▸ **Exercise goal**: Please find all lines in the data that hold the string "feature" and copy them.

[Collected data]
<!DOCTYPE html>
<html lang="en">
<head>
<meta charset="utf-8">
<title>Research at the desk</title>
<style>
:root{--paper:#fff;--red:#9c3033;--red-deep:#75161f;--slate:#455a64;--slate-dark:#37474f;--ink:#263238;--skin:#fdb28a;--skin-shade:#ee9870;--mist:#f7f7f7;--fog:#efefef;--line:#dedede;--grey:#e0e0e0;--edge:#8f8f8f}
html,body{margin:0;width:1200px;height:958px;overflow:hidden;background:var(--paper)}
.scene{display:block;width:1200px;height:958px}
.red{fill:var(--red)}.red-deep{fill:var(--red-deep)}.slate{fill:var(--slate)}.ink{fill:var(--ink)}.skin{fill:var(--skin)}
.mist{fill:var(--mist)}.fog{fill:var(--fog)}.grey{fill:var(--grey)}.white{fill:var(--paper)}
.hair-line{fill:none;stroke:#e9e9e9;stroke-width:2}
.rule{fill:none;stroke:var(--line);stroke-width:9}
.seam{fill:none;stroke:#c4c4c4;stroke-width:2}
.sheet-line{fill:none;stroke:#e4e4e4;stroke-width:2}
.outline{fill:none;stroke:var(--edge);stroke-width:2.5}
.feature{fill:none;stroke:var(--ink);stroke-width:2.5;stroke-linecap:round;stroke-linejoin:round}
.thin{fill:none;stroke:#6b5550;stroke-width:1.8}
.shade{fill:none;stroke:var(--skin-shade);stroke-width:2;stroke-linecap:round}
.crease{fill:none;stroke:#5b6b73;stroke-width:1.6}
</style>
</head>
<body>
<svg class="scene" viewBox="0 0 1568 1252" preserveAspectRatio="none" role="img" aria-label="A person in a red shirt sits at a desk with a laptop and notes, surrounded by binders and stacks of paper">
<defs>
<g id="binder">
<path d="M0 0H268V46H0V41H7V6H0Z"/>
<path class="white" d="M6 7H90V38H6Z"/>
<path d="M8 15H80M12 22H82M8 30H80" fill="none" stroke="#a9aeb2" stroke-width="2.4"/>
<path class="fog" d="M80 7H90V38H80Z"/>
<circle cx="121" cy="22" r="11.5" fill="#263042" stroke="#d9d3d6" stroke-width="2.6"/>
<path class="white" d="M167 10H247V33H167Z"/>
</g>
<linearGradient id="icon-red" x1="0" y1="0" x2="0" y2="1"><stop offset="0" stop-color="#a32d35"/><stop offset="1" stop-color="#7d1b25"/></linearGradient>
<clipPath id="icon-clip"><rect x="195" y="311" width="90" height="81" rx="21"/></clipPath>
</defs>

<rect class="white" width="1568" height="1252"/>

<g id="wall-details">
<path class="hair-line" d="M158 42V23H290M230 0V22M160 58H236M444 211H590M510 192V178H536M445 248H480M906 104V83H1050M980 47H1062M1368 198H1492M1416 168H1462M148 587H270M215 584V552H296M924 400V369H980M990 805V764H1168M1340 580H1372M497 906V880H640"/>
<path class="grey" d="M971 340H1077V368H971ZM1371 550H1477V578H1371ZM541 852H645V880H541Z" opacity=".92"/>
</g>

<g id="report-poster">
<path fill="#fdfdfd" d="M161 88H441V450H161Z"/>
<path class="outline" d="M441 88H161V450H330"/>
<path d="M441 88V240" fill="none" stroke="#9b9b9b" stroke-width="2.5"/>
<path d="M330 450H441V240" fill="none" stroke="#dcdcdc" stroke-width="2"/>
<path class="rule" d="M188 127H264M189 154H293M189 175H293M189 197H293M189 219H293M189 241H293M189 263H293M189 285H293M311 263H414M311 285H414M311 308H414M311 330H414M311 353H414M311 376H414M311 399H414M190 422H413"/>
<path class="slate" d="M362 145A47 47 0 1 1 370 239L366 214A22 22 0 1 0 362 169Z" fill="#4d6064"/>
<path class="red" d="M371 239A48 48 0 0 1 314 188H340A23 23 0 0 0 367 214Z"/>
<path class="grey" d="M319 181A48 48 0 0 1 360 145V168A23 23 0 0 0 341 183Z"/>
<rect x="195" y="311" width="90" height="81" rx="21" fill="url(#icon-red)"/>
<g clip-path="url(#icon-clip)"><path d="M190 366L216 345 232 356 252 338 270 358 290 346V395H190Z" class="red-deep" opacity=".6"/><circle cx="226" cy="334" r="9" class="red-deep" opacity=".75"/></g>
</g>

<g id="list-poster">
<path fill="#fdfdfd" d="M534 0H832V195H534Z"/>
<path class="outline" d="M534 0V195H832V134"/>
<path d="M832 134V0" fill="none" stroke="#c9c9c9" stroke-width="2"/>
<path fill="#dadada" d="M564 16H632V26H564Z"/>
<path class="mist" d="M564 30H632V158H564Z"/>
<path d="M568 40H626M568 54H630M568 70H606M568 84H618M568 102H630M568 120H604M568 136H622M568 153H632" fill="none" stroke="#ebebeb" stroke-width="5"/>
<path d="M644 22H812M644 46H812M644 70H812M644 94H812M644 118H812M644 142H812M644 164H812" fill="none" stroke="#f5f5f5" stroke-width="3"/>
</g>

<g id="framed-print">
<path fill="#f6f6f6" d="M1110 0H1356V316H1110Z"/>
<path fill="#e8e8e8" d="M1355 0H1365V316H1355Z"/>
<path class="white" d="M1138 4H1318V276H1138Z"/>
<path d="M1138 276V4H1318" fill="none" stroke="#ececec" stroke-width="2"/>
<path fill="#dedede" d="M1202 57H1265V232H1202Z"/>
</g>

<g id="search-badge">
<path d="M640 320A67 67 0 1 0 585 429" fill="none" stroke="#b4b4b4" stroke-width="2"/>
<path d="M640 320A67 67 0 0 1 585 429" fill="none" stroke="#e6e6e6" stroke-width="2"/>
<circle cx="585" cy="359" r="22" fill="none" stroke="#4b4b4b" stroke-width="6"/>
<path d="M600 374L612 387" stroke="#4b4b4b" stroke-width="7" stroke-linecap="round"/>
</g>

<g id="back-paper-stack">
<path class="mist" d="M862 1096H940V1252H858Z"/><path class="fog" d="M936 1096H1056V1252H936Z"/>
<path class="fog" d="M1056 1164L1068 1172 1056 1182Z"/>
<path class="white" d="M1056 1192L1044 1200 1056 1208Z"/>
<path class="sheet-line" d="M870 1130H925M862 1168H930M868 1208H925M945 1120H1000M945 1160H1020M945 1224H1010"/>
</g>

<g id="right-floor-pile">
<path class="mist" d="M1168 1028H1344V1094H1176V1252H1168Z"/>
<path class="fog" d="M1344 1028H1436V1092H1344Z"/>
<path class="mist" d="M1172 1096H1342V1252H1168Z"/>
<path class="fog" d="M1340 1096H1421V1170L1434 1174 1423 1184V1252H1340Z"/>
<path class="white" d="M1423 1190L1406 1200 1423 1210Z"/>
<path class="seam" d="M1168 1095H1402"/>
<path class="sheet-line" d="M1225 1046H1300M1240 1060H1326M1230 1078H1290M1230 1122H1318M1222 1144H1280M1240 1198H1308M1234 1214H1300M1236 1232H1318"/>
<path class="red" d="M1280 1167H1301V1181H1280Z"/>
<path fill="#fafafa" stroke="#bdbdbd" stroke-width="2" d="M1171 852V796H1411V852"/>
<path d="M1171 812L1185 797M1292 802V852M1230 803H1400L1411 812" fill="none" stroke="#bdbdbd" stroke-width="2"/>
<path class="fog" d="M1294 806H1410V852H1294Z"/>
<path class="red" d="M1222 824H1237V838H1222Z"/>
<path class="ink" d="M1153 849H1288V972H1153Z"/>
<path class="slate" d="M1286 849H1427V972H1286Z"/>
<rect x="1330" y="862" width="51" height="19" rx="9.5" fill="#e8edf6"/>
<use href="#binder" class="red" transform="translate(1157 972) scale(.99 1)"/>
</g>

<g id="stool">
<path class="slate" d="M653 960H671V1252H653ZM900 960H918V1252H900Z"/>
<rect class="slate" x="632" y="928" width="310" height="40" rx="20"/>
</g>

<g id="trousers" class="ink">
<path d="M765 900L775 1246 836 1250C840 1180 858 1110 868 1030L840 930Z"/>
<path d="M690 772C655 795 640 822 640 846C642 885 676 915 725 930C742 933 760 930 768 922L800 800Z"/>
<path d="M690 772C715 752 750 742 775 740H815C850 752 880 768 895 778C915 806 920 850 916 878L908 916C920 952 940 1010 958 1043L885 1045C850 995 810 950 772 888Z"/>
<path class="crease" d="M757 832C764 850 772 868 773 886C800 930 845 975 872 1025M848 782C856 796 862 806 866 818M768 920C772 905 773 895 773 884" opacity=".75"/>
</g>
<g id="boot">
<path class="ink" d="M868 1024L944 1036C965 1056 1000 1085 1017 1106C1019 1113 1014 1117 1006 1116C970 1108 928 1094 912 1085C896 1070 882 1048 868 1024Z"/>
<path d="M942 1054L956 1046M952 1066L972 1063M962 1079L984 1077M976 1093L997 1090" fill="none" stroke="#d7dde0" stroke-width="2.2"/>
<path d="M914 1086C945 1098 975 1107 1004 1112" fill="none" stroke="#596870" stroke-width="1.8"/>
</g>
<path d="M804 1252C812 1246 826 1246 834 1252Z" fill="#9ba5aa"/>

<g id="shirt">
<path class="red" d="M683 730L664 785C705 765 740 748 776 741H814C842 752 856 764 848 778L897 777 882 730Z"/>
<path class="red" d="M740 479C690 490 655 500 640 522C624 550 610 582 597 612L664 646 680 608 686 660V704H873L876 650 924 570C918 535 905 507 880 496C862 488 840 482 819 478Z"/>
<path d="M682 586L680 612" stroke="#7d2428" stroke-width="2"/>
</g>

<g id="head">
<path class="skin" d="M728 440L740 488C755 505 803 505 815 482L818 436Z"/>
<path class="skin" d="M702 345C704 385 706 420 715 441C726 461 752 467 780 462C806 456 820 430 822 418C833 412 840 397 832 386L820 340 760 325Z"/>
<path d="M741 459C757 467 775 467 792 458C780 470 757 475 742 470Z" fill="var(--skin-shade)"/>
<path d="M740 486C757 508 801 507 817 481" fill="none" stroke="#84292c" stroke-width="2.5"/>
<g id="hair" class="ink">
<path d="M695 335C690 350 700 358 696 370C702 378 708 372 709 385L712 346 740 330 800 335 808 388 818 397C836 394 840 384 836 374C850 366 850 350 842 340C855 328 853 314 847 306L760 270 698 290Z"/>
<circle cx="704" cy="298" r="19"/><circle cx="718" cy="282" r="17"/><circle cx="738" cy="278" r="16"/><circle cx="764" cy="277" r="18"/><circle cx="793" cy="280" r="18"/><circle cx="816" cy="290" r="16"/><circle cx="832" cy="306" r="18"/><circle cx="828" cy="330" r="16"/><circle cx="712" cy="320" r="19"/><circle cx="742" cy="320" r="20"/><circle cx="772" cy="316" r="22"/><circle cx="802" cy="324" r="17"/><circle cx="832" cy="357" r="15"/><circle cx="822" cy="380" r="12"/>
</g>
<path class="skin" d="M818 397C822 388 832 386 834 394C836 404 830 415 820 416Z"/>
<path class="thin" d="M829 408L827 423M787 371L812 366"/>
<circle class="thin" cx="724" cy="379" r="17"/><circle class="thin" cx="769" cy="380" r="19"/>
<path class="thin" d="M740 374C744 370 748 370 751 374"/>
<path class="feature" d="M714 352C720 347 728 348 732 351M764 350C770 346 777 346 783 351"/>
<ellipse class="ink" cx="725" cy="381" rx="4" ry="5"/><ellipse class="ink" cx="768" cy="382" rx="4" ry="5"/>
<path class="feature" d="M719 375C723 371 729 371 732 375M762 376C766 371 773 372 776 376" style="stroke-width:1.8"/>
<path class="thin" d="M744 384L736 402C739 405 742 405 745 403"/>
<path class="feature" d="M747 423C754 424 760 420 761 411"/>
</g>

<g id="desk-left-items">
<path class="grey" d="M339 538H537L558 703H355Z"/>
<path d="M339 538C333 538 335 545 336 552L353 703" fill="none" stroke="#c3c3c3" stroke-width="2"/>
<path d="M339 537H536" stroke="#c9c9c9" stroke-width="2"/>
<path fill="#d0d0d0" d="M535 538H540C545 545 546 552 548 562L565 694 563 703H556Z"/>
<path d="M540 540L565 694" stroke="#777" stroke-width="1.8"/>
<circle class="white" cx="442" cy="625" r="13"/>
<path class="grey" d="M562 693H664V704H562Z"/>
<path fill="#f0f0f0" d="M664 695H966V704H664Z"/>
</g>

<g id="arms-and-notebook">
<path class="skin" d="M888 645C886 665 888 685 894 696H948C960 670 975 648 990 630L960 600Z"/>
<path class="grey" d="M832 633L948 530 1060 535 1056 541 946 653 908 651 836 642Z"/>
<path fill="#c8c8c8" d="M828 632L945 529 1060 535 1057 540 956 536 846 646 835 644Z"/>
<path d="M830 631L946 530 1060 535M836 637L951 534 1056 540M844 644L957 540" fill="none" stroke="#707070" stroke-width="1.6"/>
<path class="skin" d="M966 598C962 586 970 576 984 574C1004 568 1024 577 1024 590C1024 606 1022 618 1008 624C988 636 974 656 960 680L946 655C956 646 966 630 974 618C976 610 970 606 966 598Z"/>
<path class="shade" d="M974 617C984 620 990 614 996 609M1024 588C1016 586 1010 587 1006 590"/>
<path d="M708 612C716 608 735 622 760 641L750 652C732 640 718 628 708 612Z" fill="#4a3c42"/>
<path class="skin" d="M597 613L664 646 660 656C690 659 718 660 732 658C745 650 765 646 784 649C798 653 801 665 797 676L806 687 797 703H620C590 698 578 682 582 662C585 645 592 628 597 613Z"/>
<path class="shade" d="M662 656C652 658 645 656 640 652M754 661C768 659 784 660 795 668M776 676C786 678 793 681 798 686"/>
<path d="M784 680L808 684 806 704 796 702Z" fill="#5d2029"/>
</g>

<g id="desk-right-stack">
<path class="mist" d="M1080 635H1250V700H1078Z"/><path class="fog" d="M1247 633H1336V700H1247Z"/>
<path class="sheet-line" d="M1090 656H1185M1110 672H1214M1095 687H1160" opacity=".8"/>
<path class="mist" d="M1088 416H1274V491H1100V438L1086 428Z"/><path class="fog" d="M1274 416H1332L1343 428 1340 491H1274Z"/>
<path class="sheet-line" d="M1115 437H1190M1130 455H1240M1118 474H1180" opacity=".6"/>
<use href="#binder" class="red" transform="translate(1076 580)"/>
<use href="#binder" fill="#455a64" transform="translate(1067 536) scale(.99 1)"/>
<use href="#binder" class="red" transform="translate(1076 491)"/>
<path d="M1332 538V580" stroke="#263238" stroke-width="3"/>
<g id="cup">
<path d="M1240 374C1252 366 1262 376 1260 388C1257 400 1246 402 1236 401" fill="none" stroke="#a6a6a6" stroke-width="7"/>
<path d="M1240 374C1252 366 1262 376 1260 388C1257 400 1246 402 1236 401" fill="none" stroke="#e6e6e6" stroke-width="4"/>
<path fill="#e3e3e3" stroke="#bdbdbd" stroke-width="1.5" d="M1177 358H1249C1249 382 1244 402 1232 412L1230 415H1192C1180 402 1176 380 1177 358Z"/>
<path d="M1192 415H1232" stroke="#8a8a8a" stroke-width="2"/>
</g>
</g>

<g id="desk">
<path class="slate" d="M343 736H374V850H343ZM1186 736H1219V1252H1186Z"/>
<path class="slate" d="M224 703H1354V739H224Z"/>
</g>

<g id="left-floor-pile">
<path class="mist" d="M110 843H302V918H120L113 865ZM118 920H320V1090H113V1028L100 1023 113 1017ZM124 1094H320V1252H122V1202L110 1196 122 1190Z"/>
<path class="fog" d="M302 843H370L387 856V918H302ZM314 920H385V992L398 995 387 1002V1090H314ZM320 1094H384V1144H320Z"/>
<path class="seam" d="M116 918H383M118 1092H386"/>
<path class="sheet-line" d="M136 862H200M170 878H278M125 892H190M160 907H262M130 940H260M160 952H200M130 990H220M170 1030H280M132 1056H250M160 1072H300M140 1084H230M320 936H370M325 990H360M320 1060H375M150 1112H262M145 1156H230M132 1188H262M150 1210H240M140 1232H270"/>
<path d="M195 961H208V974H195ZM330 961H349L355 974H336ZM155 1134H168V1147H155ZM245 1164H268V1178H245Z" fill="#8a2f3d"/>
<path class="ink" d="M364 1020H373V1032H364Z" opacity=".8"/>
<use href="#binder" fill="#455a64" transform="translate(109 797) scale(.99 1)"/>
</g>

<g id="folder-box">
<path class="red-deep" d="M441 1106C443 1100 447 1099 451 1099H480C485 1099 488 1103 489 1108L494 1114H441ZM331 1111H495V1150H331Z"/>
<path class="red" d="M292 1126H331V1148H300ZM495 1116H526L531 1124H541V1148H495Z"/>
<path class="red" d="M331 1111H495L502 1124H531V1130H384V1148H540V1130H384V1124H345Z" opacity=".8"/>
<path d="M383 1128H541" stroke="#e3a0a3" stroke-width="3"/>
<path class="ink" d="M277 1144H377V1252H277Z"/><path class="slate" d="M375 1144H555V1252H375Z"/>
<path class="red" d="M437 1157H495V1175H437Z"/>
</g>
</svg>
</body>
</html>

▸ **Solution for this task**:
.feature{fill:none;stroke:var(--ink);stroke-width:2.5;stroke-linecap:round;stroke-linejoin:round}
<path class="feature" d="M714 352C720 347 728 348 732 351M764 350C770 346 777 346 783 351"/>
<path class="feature" d="M719 375C723 371 729 371 732 375M762 376C766 371 773 372 776 376" style="stroke-width:1.8"/>
<path class="feature" d="M747 423C754 424 760 420 761 411"/>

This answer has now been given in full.